The Program offers one excavation session, lectures and field trips, continuing for four weeks. The students will be required to participate in the excavations five days each week, as well as attend the ten lectures and the three field trips. There will be one day off each work week. Study trips are arranged to archaeological sites and museums in Bulgaria, Republic of Macedonia and Greece. Among the sites included are Petrich, Melnik, Strumica, Bansko, Stobi and  Thessaloniki. The program covers room, board and field trips. The program does not include: airfare to Bulgaria, dinners and meals on non work days. Participants will be provided with a certificate upon completion of the program. Students are expected to arrange for medical insurance and to obtain visas, if applicable. 

Period(s) of Occupation: Classical, Hellenistic, Roman Period

Project size: 
1-24 participants

Minimum age: 
18

Experience required: 
none

Room and Board Arrangements

Students will arrive in Sofia on May 31 and will spend two full days exploring the archaeology and history of this beautiful city. On June 3, the Team will begin an archaeological journey, visiting sites and museums in Veliko Tarnovo, Kazanlak, Stara Zagora, Plovdiv and other smaller sites. We will arrive in the city of Petrich or Sandanski on June 7, the home base of the ARCS excavations at Heraclea Sintica. The excavation Team will reside in a hotel in Petrich or Sandanski during the 4-week excavation season. Archaeological work is conducted Monday-Friday with additional excursions to northern Greece and Republic of Macedonia on Saturdays. The Team will be accompanied back to Sofia on July 6, where they will stay one night, departing from Sofia on July 7.
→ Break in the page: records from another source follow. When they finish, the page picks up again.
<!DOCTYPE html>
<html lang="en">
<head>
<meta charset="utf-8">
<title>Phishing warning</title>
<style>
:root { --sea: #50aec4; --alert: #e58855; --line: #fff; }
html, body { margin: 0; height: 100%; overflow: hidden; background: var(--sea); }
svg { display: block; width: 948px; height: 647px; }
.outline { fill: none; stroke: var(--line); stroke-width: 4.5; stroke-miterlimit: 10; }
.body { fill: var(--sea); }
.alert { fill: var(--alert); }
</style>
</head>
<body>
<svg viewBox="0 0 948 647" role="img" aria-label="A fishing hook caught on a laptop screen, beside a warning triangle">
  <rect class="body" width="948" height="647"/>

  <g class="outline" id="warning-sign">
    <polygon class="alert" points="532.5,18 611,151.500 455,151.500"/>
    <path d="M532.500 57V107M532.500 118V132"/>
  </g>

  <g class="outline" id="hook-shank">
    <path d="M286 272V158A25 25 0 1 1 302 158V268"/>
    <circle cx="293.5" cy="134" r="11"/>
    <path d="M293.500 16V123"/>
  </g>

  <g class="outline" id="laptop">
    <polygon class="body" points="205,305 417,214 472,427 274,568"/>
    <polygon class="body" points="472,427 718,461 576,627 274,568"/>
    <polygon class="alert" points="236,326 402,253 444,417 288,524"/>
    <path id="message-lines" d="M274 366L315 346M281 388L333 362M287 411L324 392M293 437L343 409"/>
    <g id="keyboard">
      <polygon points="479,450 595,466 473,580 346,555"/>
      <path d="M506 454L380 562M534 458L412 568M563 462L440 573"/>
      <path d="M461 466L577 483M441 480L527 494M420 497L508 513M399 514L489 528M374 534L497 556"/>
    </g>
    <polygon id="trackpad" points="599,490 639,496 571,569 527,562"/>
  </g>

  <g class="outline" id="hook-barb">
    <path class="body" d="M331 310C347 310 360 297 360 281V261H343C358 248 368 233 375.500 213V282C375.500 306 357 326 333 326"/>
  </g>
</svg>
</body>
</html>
Cost: 
$1400 for full program

Academic Credit

Name of institution offering credit: 
American University in Bulgaria
Number of credits offered 3 credits (optional)
Tuition: 
TBA

Location

Contact Information
Emil Nankov
75 Vasil Petleshkov Street
Sofia
Bulgaria
1510
Telephone: 
+359 2 947 9498
Recommended Bibliography: 

Lefort, J. 1986. Paysages de Macédoine. Paris: DE BOCCARD, esp. 49-59 (on European travelers in Macedonia during 16th –early 20th centuries).

Papazoglou, F. 1988. Les villes de Macédoine a l’epoque romaine. – BCH, Suppl. XVI, 366-371; 376, n. 65-66. 

Hatzopoulos, M. 2008. Retour à la valée du Strymon. In: THRAKIKA ZETEMATA I, MELETHMATA 58, Athens, 13-54. 

Domaradski, M. 1983. The Lower Strumesnica Valley in Prehistoric, Ancient and Early Medieval Times. Krakow, 43-65.

Mitrev, G. 2003. Civitas Heracleotarum: Heraclea Sintica or the ancient city at the village of Rupite (Bulgaria). – Zeitschrift fuer Papyrologie und Epigraphik 145, 263-272. 

Lepelley, C. 2004. Une inscription ďHeraclea Sintica (Macédoine) récemment découverte, révélant un rescrit de ľempereur Galère restituant ses droits à la cite. – Zeitschrift fuer Papyrologie und Epigraphik, 146, 221-231.

Slavova, M. 2010. The Struma Valley Revisited: Cultural Encounters in Roman Times on the Balkans (the Epigraphic Data). –Achaeologia Bulgarica 14, 2, 39-51.

Cholakov, I.D. 2008. A Roman production centre for terracottas in Heraclea Sintica (southwest Bulgaria). – Achaeologia Bulgarica 12, 1, 55-76.

Peeva, N. 2010. Two Late Roman Anepigraphical Votive Plates from Heraclea Sintica, SW Bulgaria. – Achaeologia Bulgarica 14, 3, 59-63.

Nankov, E., Franks, H., Vagalinski, L. 2013. American Research Center in Sofia Field School Excavations at the Site of Heraclea Sintica near the Village of Rupite, Southwest Bulgaria. Abstracts of the 114th Annual Meeting of the Archaeological Institute of America, January 3-6, 2013, Seattle, WA, 269.